When LOOT is run, it will attempt to detect which of the supported games are installed. If a default game has been set, LOOT will run for it, otherwise it will run for the same game as it last ran for. If the relevant game cannot be detected, or if there is no record of the last game LOOT ran for, it will run for the first detected game.
LOOT’s initialisation can be customised using command line parameters:
Set the game to run for. If the supplied game identifier is recognised, the default and last game values are ignored. The game identifiers recognised by default are
Skyrim Special Edition,
Enderal Special Edition. If you have multiple installs of a supported game then their identifiers will be different. The identifier values are the same as the game installs’ LOOT folder names, which are visible in LOOT’s Settings dialog.
Set the install path of the game identified by
--game. This replaces any existing value stored in LOOT’s settings.
Set the path to use for LOOT’s application data storage. If this is an empty string or not specified, LOOT defaults to
%LOCALAPPDATA%\LOOTon Windows and (in order of decreasing preference)
$HOME/.local/share/LOOTon Linux. Note that when running LOOT as a Flatpak application on Linux, Flatpak internally overrides
Once LOOT has initialised, automatically sort the load order, apply the sorted load order, then quit. If an error occurs at any point, the remaining steps are cancelled. If this is passed,
--gamemust also be passed.
If LOOT cannot detect any supported game installs, you can edit LOOT’s settings in the Settings dialog to provide a path to a supported game, after which you can relaunch LOOT to detect that game.
Once a game has been set, LOOT will scan its plugins and load the game’s masterlist, if one is present. The plugins and any metadata they have are then listed in their current load order.
If LOOT detects that it is the first time you have run that version of LOOT, it will display a “First-Time Tips” dialog, which provides some information about the user interface that may not be immediately obvious.
Microsoft Store Compatibility
LOOT supports games bought from the Microsoft Store or obtained through a Game Pass subscription, but the following games have each of their localisations installed in separate subdirectories:
Fallout: New Vegas
LOOT will check the localisations in the order of Windows’ preferred UI languages, stopping at the first subdirectory it finds a copy of the game in.
LOOT does not support detecting game installs from before February 2022 (installed using Xbox app versions earlier than 2202.1001.7.0). Such installs have limitations that cause issues for LOOT and other modding utilities.
Epic Games Store Compatibility
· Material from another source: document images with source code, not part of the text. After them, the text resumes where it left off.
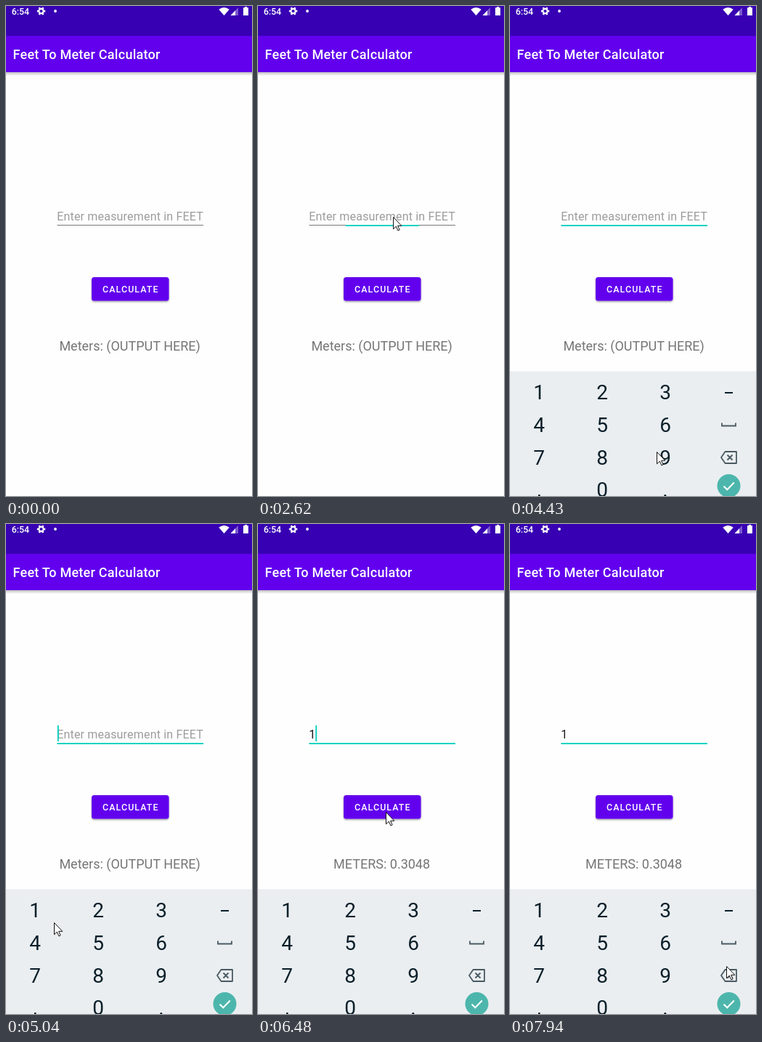
Write an HTML page that moves like this. It is 339x674 px and loops after 7.99 s.

```html
<!DOCTYPE html>
<html lang="en">
<head>
<meta charset="utf-8">
<title>Feet To Meter Calculator</title>
<style>
  html, body { margin: 0; width: 100%; height: 100%; overflow: hidden; background: #fefefe; }
  svg { display: block; width: 339px; height: 674px; font-family: Roboto, sans-serif; }
  .medium { font-weight: 500; fill: #fff; }
  .field { font-size: 16px; letter-spacing: .19px; }
  .icon { fill: none; stroke: #4a5a62; stroke-width: 1.8; }
</style>
</head>
<body>
<svg viewBox="0 0 339 674">
  <defs>
    <linearGradient id="shade" x2="0" y2="1">
      <stop stop-color="#000" stop-opacity=".25"/>
      <stop offset="1" stop-color="#000" stop-opacity="0"/>
    </linearGradient>
    <filter id="lift" x="-10%" y="-20%" width="120%" height="160%">
      <feDropShadow dx="0" dy="1.4" stdDeviation=".9" flood-opacity=".4"/>
    </filter>
  </defs>

  <rect width="339" height="674" fill="#fefefe"/>
  <rect y="91" width="339" height="5" fill="url(#shade)"/>
  <rect width="339" height="41" fill="#3700b3"/>
  <rect y="41" width="339" height="50" fill="#6200ee"/>

  <g fill="#fff">
    <text class="medium" x="7.7" y="12" font-size="12.4">6:54</text>
    <g fill="none" stroke="#fff">
      <circle cx="48.5" cy="7" r="3.2" stroke-width="2.2"/>
      <circle cx="48.5" cy="7" r="4.8" stroke-width="1.8" pathLength="12" stroke-dasharray="1" stroke-dashoffset=".5"/>
    </g>
    <circle cx="68" cy="7" r="1.9"/>
    <path d="M293.3 4.8Q300.5 -.8 307.7 4.8L300.5 13Z"/>
    <path d="M320 2V13H309.5Z" opacity=".35"/>
    <path d="M316 6.2V13H309.5Z"/>
    <path d="M329 1h3v1.3h2V13h-7V2.3h2Z"/>
  </g>
  <text class="medium" x="9.5" y="73" font-size="18" letter-spacing=".26">Feet To Meter Calculator</text>

  <text id="hint" class="field" x="70.2" y="294.5" fill="#9c9c9c">Enter measurement in FEET</text>
  <text id="typed" class="field" x="70.2" y="294.5" fill="#1c1c1c">1</text>
  <rect x="70.5" y="301" width="201.5" height="1" fill="#777"/>
  <rect id="line" y="301" height="2" fill="#14d3c2"/>
  <rect id="caret" y="277" width="2" height="22" fill="#14d3c2"/>

  <rect x="118" y="373" width="106.5" height="32.5" rx="3.5" fill="#6200ee" filter="url(#lift)"/>
  <text class="medium" x="171.8" y="394.2" font-size="12.36" letter-spacing="1.1" text-anchor="middle">CALCULATE</text>
  <text id="output" x="170.6" y="474" font-size="18" text-anchor="middle" fill="#757575"></text>

  <g id="keyboard">
    <rect y="502.5" width="339" height="171.5" fill="#eaeef1"/>
    <g id="keys" font-size="28" text-anchor="middle" fill="#0b1f29"></g>
    <path d="M296 532h11" stroke="#0b1f29" stroke-width="2"/>
    <path class="icon" d="M292 573.5v4h19v-4"/>
    <path class="icon" d="M296.5 613H312V629H296.5L291 621ZM299.5 617.5l7 7m0-7l-7 7" stroke-linejoin="round"/>
    <circle cx="301.5" cy="660" r="16" fill="#4db6ac"/>
    <path d="M294.5 660.5l4.8 4.8 9.5-9.8" fill="none" stroke="#fff" stroke-width="2"/>
  </g>

  <path id="pointer" d="M.5 .5V16.8L4.3 13.2 6.9 18.9 9.1 17.9 6.6 12.3H11.8Z" fill="#fff" stroke="#111" stroke-linejoin="round"/>
</svg>
<script>
const LOOP = 7990, FOCUS = 2620, CARET = 2700, KEYBOARD = 3020, TYPED = 5380, RESULT = 6420;
const $ = id => document.getElementById(id);
const show = (id, on) => $(id).setAttribute('visibility', on ? 'visible' : 'hidden');
const clamp = k => Math.max(0, Math.min(1, k));
const lerp = (a, b, k) => a + (b - a) * k;

// The pointer rests between glides
const entry = { x: 310, y: 305 };
const glides = [
  { from: 1180, to: 1710, x: 204, y: 282 },
  { from: 1710, to: 2030, x: 186, y: 290 }, // input field
  { from: 3360, to: 3750, x: 182, y: 606 },
  { from: 3850, to: 4430, x: 202, y: 613 },
  { from: 4430, to: 5250, x: 40, y: 536 },  // key 1
  { from: 5430, to: 5760, x: 286, y: 628 },
  { from: 5760, to: 6180, x: 176, y: 396 }, // button
  { from: 6480, to: 6940, x: 174, y: 416 },
  { from: 7120, to: 7940, x: 298, y: 608 }  // backspace
];

function pointerAt(t) {
  return glides.reduce((p, g) => {
    const k = clamp((t - g.from) / (g.to - g.from)), ease = k * k * (3 - 2 * k);
    return { x: lerp(p.x, g.x, ease), y: lerp(p.y, g.y, ease) };
  }, entry);
}

['123', '456', '789', ',0.'].forEach((row, r) => [...row].forEach((key, c) => {
  const text = document.createElementNS('http://www.w3.org/2000/svg', 'text');
  text.setAttribute('x', 40 + 87 * c);
  text.setAttribute('y', 541.3 + 44.7 * r);
  text.textContent = key;
  $('keys').append(text);
}));

function draw(t) {
  const typed = t >= TYPED, blinkStart = typed ? TYPED : CARET;
  show('hint', !typed);
  show('typed', typed);
  show('keyboard', t >= KEYBOARD);
  show('caret', t >= CARET && (t - blinkStart) % 1000 < 500);
  $('caret').setAttribute('x', typed ? 79.2 : 70.8);

  const grow = t < FOCUS ? 0 : clamp(.5 + (t - FOCUS) / 240);
  $('line').setAttribute('x', 171.25 - 100.75 * grow);
  $('line').setAttribute('width', 201.5 * grow);
  $('output').textContent = t < RESULT ? 'Meters: (OUTPUT HERE)' : 'METERS: 0.3048';

  const { x, y } = pointerAt(t);
  show('pointer', t >= glides[0].from);
  $('pointer').setAttribute('transform', `translate(${Math.round(x)} ${Math.round(y)})`);
}

const start = performance.now();
function tick() {
  draw((performance.now() - start) % LOOP);
  requestAnimationFrame(tick);
}
tick();
</script>
</body>
</html>
```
LOOT supports games bought from the Epic Games Store, but Fallout 3 and Fallout: New Vegas are installed in the same way as they are installed by the Xbox app, so LOOT will pick one localisation as described for the Microsoft Store above.
Install Location Detection
When LOOT starts, it first loads its configured game settings. If the
--game-path command line parameters are given it overrides the configured path for the given game using the given path. It then searches for supported games using all of the following sources:
the install location given in Steam’s configuration files
the install location(s) given in the Heroic Games Launcher’s configuration files
the game’s Steam Registry key(s)
the game’s GOG Registry key(s)
the parent directory of the current working directory (e.g. if LOOT is at
Skyrim Special Edition\LOOT\LOOT.exenext to
Skyrim Special Edition\SkyrimSE.exe)
the game’s non-store-specific Registry key
the install location given in the Epic Games Launcher’s manifest files
the install locations used by the Xbox app, checking each drive in the order they’re listed by Windows
The detected games are merged with the configured game settings, primarily by comparing the detected and configured game install paths. Any detected games that did not have matching configuration get new settings entries added for them. If multiple copies of a single game are detected, each instance is named differently in LOOT’s settings to help differentiate between them.
For example, if you’ve got Skyrim installed through Steam and the Microsoft Store, LOOT will find both installs, and may name one “TES V: Skyrim (Steam)” and the other “TES V: Skyrim (MS Store)”.
If LOOT’s automatic game detection doesn’t work correctly for you, you’ll need to manually provide the correct install path in LOOT’s settings and then relaunch LOOT.
Game Detection on Linux
On Linux, LOOT can only automatically detect games that were installed through Steam or through the Heroic Games Launcher.
If running LOOT as a Flatpak application, it only has permission to access the following paths by default:
Those paths grant access to the default Steam and Heroic Games Launcher directories. If you have installed games elsewhere, you will need to grant LOOT access to the relevant paths. This can be done using an application such as Flatseal or on the command line using
flatpak --user override --filesystem=<path> io.github.loot.loot.